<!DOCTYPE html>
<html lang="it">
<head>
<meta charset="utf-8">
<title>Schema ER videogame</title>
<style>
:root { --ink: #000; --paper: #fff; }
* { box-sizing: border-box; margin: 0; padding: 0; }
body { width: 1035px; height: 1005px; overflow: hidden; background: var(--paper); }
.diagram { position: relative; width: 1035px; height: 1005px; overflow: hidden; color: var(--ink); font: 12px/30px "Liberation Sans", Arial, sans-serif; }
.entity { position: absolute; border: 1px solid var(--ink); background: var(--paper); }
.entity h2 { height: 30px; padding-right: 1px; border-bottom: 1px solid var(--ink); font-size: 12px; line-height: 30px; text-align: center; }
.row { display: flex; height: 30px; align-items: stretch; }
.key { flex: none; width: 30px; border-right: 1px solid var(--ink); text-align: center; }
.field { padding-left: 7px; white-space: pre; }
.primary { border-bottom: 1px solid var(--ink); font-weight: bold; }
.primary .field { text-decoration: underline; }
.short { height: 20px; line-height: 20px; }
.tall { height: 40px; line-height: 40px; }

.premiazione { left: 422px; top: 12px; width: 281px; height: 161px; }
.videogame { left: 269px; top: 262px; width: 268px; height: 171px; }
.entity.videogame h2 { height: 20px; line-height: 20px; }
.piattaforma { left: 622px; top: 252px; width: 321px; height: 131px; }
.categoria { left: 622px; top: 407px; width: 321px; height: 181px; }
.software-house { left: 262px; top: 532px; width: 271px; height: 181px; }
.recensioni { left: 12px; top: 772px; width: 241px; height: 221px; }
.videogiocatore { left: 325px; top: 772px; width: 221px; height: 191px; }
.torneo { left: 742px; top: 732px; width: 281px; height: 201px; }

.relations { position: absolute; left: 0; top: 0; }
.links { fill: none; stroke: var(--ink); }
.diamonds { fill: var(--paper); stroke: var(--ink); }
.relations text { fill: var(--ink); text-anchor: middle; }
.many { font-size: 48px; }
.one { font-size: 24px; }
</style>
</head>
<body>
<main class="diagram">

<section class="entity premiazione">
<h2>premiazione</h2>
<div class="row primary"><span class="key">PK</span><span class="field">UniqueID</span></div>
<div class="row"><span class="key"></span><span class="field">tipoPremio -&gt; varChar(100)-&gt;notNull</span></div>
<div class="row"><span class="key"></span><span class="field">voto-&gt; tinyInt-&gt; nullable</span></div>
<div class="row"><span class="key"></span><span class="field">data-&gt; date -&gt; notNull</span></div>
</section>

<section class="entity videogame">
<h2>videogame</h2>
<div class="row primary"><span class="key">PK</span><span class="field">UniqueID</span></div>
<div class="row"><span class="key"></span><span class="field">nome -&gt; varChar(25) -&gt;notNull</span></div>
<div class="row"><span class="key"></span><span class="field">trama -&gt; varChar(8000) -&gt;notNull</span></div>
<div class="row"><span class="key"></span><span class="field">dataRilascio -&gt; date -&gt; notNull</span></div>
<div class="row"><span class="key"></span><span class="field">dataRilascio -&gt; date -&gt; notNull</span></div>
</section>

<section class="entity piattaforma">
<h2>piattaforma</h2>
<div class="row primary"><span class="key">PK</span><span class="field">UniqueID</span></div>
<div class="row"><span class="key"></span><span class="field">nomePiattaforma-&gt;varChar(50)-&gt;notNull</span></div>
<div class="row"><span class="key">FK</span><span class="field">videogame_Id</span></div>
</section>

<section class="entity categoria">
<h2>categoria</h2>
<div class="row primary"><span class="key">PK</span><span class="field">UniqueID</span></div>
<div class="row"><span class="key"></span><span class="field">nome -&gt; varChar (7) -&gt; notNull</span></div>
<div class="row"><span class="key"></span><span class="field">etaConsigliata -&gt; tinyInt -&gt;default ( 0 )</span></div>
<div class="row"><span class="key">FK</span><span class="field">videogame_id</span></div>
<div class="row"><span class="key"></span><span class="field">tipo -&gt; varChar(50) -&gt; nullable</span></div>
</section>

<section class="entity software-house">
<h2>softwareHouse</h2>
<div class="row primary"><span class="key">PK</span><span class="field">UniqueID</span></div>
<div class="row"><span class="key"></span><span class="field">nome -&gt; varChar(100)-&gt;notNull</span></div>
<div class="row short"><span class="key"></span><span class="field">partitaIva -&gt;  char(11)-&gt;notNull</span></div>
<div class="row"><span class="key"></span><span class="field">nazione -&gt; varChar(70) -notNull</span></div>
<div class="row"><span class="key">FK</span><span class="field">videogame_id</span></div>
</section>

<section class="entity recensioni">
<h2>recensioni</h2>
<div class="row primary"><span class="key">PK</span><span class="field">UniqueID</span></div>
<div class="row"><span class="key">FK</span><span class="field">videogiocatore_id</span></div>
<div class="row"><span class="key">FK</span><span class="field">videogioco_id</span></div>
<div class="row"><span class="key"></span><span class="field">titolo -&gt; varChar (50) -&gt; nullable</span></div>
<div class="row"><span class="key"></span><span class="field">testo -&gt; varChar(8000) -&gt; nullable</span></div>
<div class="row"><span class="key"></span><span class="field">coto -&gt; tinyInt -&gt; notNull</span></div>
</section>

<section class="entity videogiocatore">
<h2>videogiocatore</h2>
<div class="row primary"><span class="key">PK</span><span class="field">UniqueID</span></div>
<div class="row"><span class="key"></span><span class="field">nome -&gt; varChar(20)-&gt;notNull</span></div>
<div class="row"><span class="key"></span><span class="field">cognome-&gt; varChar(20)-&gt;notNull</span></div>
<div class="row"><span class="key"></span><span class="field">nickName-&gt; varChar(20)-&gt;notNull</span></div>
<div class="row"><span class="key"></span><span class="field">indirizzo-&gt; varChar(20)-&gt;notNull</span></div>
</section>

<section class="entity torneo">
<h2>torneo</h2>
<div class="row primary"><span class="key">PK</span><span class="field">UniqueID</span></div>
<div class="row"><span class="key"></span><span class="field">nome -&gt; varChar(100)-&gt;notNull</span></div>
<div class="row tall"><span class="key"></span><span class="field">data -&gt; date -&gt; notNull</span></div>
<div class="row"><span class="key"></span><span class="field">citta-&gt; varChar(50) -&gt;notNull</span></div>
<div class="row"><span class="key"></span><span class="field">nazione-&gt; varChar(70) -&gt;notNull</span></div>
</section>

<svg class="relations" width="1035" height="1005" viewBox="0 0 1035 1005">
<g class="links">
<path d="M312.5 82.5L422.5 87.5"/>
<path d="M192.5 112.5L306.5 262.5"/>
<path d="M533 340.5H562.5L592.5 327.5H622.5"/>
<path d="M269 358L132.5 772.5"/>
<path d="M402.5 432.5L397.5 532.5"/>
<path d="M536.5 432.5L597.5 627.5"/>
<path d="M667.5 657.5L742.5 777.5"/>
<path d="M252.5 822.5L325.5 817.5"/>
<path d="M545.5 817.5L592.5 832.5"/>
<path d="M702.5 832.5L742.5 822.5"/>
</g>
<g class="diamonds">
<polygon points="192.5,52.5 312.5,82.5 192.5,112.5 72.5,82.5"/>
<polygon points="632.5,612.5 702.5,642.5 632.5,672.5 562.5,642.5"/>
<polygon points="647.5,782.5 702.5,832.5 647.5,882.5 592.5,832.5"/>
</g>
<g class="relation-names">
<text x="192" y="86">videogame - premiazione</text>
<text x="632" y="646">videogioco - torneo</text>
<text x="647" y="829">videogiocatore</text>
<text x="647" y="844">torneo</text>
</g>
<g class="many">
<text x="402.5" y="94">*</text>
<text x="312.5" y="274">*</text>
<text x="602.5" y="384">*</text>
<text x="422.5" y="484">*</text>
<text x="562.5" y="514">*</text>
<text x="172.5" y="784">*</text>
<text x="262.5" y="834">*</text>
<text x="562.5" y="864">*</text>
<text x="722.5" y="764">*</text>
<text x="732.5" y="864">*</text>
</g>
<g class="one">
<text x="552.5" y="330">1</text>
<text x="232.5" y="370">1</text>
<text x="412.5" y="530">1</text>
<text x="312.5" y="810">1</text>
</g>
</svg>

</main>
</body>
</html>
------------------------------------------------
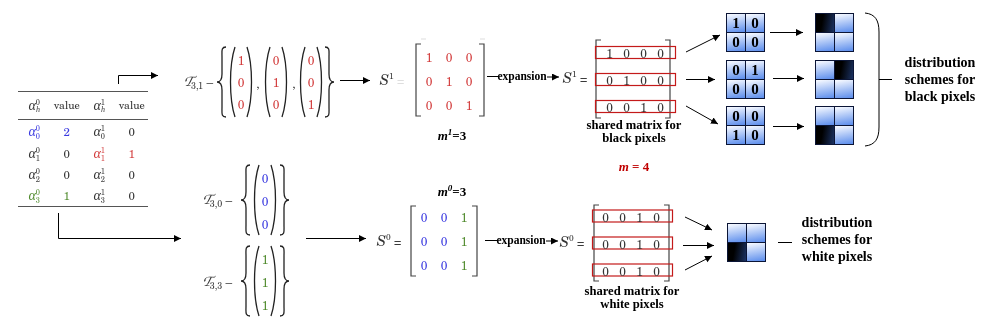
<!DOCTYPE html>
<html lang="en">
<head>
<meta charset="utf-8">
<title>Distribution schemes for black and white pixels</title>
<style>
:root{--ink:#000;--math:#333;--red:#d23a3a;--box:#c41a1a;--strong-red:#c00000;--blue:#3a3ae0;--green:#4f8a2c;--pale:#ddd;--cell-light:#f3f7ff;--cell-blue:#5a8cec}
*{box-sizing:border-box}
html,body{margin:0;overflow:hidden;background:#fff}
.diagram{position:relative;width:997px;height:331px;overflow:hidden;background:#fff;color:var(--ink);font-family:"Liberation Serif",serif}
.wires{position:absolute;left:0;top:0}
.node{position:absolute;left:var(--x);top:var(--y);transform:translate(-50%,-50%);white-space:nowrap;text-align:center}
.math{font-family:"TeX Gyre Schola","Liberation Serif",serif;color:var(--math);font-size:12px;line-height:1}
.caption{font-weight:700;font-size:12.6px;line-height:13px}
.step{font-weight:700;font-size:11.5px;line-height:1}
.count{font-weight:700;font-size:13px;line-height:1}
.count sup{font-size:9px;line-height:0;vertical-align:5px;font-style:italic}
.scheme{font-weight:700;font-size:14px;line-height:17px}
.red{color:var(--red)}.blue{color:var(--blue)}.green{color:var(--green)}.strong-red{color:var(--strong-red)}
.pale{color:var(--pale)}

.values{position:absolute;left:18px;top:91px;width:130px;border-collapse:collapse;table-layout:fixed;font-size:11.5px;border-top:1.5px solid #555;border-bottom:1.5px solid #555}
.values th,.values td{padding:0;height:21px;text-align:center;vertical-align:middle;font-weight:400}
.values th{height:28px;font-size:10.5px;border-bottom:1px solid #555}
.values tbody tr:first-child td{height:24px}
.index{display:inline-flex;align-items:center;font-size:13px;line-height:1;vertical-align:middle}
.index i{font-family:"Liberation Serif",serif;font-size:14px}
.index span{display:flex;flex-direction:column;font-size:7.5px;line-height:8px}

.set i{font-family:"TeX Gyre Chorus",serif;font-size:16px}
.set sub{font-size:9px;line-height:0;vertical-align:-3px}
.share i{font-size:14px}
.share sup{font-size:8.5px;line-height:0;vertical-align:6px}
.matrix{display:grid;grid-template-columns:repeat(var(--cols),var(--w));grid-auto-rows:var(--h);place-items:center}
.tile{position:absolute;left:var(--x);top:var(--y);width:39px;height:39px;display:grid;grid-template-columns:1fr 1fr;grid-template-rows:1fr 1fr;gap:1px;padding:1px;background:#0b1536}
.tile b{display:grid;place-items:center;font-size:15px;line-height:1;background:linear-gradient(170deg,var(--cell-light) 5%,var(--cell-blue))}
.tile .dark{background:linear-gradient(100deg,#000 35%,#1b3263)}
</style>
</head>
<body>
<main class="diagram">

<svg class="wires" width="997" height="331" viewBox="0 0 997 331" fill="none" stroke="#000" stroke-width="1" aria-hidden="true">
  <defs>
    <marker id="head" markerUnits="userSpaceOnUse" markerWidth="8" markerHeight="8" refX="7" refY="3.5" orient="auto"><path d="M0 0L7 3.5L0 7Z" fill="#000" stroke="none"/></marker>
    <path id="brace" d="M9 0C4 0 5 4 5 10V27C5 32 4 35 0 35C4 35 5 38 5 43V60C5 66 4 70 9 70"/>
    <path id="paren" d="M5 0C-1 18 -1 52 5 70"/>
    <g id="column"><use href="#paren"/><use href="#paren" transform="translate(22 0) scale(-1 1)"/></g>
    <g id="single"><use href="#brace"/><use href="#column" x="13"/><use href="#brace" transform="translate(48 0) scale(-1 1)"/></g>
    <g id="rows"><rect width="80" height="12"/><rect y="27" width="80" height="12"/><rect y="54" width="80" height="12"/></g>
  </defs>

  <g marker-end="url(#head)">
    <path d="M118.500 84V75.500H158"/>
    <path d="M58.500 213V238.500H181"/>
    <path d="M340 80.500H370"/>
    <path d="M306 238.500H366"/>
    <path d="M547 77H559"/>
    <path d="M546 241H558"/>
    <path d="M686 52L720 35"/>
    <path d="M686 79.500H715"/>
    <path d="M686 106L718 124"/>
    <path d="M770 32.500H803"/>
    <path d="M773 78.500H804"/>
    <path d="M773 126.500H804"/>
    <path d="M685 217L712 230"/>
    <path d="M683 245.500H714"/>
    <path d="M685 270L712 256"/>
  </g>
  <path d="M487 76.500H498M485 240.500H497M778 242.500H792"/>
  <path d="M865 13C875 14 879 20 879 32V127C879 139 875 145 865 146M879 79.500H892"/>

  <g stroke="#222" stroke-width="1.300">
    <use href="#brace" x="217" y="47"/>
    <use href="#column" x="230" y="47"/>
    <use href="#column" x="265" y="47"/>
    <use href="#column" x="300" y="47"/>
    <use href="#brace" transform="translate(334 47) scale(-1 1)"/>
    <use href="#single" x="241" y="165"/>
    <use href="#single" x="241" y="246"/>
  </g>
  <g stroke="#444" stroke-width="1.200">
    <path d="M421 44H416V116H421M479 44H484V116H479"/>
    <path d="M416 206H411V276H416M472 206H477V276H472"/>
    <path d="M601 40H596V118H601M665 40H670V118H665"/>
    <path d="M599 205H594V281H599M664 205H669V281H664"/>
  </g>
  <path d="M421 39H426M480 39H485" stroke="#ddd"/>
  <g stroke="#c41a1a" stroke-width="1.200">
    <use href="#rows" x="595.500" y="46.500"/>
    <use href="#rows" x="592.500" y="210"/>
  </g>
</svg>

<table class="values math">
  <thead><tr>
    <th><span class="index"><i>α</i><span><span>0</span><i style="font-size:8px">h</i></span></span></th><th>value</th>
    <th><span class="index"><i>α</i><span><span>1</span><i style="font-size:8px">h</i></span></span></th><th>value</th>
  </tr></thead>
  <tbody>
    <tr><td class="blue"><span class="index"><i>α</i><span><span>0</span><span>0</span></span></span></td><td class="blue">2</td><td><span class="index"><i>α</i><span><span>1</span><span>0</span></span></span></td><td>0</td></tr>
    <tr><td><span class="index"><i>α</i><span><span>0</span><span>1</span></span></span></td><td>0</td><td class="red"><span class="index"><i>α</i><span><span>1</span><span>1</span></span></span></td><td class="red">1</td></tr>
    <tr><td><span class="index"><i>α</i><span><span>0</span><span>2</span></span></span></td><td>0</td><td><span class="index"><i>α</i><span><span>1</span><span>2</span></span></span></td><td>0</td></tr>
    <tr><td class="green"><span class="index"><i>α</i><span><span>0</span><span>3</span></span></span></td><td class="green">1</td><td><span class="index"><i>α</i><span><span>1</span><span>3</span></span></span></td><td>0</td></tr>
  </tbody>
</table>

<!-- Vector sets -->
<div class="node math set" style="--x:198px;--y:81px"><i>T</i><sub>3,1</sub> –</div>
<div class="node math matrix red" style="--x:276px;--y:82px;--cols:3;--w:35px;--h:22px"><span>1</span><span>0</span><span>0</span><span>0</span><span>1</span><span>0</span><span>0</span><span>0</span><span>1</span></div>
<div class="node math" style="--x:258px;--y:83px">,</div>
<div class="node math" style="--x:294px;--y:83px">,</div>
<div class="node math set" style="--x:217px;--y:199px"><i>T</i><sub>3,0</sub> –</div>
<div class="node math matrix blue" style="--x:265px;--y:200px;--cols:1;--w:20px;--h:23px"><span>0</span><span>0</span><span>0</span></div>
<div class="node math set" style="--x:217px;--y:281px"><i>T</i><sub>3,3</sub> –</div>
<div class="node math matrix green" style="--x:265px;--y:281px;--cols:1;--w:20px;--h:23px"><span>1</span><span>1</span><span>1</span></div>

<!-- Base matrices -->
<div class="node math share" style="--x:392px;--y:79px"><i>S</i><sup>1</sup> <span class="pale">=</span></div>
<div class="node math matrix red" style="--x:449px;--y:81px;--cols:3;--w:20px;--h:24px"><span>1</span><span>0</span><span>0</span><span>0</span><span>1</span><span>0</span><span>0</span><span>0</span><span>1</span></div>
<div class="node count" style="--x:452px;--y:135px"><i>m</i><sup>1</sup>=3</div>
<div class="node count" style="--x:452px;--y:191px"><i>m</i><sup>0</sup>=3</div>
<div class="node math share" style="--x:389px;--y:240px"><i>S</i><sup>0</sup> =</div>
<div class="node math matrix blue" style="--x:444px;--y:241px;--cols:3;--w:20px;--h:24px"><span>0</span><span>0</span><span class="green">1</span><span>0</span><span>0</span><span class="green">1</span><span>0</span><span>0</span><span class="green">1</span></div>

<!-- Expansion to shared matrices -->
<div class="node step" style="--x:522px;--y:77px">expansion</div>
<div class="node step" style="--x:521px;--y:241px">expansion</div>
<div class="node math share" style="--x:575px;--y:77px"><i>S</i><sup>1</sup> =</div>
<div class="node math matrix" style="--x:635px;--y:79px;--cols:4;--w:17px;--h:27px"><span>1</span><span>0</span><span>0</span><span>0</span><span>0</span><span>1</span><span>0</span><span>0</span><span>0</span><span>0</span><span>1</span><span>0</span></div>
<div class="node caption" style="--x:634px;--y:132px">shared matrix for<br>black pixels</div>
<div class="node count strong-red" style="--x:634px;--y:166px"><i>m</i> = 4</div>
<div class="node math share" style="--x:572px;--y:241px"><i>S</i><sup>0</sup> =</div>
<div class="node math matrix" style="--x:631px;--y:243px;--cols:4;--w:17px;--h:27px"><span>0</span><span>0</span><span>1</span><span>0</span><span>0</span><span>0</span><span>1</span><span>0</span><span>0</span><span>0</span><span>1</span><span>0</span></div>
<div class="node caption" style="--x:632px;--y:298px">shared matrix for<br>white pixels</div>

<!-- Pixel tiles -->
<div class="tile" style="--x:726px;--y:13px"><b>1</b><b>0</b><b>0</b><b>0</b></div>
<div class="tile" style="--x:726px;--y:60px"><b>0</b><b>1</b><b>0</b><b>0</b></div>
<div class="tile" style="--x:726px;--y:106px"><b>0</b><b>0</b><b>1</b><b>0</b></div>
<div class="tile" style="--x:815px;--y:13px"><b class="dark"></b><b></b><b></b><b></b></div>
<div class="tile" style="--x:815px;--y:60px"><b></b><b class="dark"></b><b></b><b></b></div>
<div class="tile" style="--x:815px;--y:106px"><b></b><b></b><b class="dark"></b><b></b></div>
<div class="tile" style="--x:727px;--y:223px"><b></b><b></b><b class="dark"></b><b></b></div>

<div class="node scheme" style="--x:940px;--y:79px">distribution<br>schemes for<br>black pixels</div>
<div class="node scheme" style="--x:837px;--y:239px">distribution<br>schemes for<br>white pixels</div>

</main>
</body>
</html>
------------------------------------------------
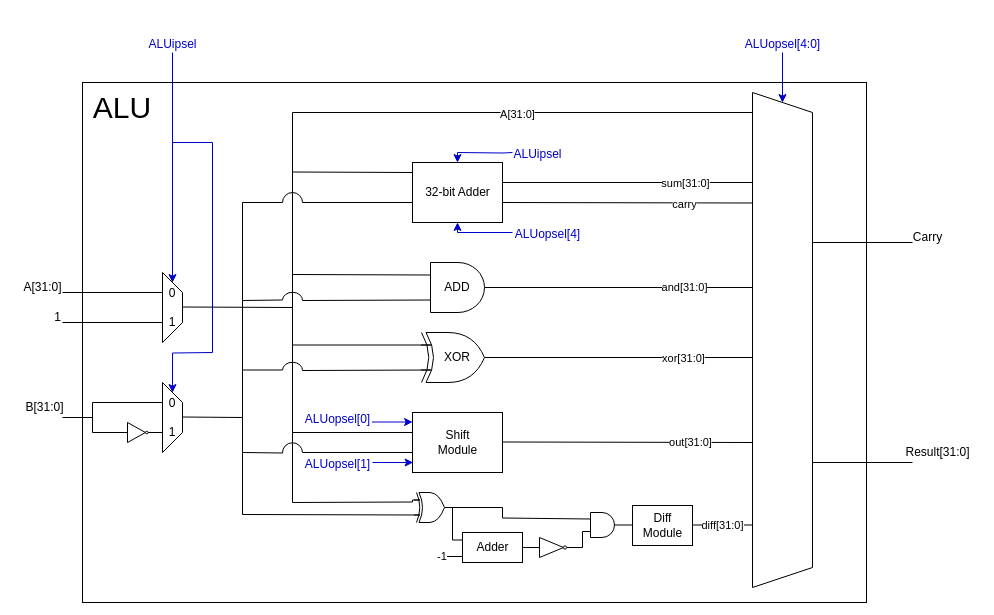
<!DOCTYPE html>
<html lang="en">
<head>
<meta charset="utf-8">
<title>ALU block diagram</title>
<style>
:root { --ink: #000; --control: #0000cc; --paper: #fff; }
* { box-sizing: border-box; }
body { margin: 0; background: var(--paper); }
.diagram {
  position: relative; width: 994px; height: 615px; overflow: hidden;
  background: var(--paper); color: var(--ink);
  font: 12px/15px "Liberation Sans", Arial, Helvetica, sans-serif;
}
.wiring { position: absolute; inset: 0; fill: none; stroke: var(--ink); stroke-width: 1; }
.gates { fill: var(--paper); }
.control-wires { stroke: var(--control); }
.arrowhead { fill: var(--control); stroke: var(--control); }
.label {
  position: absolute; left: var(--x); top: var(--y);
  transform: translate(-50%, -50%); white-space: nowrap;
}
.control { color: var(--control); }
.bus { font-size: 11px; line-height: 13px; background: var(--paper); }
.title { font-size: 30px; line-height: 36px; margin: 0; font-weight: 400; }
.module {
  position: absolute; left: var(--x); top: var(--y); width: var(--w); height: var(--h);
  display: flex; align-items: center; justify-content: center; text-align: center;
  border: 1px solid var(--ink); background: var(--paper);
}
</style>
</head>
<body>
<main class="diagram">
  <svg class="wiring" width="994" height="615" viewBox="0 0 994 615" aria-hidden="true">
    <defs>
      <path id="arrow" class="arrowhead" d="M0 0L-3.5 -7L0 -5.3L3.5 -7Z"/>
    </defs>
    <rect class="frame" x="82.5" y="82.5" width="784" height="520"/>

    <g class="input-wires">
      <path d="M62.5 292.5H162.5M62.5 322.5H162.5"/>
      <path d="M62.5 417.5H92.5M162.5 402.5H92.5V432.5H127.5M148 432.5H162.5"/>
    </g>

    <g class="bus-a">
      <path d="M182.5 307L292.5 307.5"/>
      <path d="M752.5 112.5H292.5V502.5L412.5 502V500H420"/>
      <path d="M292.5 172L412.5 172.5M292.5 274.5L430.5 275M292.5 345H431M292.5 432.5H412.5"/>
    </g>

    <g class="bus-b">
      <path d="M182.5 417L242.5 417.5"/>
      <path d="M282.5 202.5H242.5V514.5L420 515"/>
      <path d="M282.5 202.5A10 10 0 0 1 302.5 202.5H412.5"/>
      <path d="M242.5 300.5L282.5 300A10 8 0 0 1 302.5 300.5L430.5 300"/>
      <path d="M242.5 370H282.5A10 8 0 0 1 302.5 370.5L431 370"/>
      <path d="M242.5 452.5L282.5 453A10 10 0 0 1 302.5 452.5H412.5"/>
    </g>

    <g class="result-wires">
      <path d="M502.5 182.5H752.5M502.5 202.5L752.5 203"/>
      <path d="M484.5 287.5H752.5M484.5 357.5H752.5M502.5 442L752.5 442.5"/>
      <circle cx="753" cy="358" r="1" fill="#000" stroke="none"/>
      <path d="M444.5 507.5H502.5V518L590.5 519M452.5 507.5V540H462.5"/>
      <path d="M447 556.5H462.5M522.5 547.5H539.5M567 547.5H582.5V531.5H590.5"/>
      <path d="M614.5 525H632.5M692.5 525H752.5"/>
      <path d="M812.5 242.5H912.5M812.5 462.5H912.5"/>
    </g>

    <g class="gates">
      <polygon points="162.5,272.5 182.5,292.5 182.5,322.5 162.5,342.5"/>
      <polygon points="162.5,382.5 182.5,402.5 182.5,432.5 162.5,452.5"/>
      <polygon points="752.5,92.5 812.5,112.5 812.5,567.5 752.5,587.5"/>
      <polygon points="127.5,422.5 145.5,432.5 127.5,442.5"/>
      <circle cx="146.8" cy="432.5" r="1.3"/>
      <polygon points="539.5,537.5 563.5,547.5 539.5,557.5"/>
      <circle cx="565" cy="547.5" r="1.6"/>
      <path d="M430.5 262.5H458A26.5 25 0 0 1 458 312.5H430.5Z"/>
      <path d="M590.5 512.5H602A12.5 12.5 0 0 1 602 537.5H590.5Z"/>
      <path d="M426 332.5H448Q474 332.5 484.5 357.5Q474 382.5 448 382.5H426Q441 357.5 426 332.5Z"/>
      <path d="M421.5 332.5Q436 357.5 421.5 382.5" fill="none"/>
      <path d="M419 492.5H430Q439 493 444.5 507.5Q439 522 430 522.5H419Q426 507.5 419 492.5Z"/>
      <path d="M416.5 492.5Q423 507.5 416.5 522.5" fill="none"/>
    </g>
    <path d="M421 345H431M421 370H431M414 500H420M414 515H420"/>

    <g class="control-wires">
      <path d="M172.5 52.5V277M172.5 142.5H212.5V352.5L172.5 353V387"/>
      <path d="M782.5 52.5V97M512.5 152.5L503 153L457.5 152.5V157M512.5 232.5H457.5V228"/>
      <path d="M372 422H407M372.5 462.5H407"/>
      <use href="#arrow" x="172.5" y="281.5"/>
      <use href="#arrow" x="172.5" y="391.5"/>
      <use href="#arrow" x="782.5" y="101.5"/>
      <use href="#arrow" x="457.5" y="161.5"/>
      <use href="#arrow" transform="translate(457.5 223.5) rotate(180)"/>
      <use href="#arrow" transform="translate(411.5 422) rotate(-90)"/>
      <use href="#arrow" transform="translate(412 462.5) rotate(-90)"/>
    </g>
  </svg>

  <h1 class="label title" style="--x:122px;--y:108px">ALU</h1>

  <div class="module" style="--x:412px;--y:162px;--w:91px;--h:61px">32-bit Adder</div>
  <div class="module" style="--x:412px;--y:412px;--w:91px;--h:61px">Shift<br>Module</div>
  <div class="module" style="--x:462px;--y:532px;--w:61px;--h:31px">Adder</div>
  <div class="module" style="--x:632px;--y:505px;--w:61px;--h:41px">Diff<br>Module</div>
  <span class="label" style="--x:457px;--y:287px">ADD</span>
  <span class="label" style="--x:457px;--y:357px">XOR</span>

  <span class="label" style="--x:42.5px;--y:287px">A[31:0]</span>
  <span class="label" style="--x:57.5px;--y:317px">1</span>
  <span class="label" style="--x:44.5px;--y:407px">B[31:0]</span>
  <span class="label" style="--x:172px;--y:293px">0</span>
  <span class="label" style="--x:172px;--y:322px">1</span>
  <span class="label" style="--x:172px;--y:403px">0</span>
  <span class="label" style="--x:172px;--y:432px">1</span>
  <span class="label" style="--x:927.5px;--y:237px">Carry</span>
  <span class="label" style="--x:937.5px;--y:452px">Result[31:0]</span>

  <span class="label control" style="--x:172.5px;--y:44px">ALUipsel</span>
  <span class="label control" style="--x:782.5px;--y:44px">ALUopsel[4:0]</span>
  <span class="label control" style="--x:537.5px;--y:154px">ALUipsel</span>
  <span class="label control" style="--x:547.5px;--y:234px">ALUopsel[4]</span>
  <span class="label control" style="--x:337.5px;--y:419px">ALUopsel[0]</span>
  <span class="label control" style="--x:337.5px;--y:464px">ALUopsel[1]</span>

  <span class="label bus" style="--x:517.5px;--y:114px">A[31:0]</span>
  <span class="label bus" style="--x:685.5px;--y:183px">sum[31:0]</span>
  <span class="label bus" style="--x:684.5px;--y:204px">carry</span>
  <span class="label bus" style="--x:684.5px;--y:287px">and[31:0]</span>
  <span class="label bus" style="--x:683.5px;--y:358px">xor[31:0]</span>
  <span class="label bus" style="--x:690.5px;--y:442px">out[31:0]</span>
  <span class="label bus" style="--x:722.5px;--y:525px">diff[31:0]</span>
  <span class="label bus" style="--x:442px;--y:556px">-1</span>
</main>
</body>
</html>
------------------------------------------------
● **Work instructions**:
Search the material for the word "family" and copy every matching line.

● **Task solution**:
.diagram{position:relative;width:997px;height:331px;overflow:hidden;background:#fff;color:var(--ink);font-family:"Liberation Serif",serif}
.math{font-family:"TeX Gyre Schola","Liberation Serif",serif;color:var(--math);font-size:12px;line-height:1}
.index i{font-family:"Liberation Serif",serif;font-size:14px}
.set i{font-family:"TeX Gyre Chorus",serif;font-size:16px}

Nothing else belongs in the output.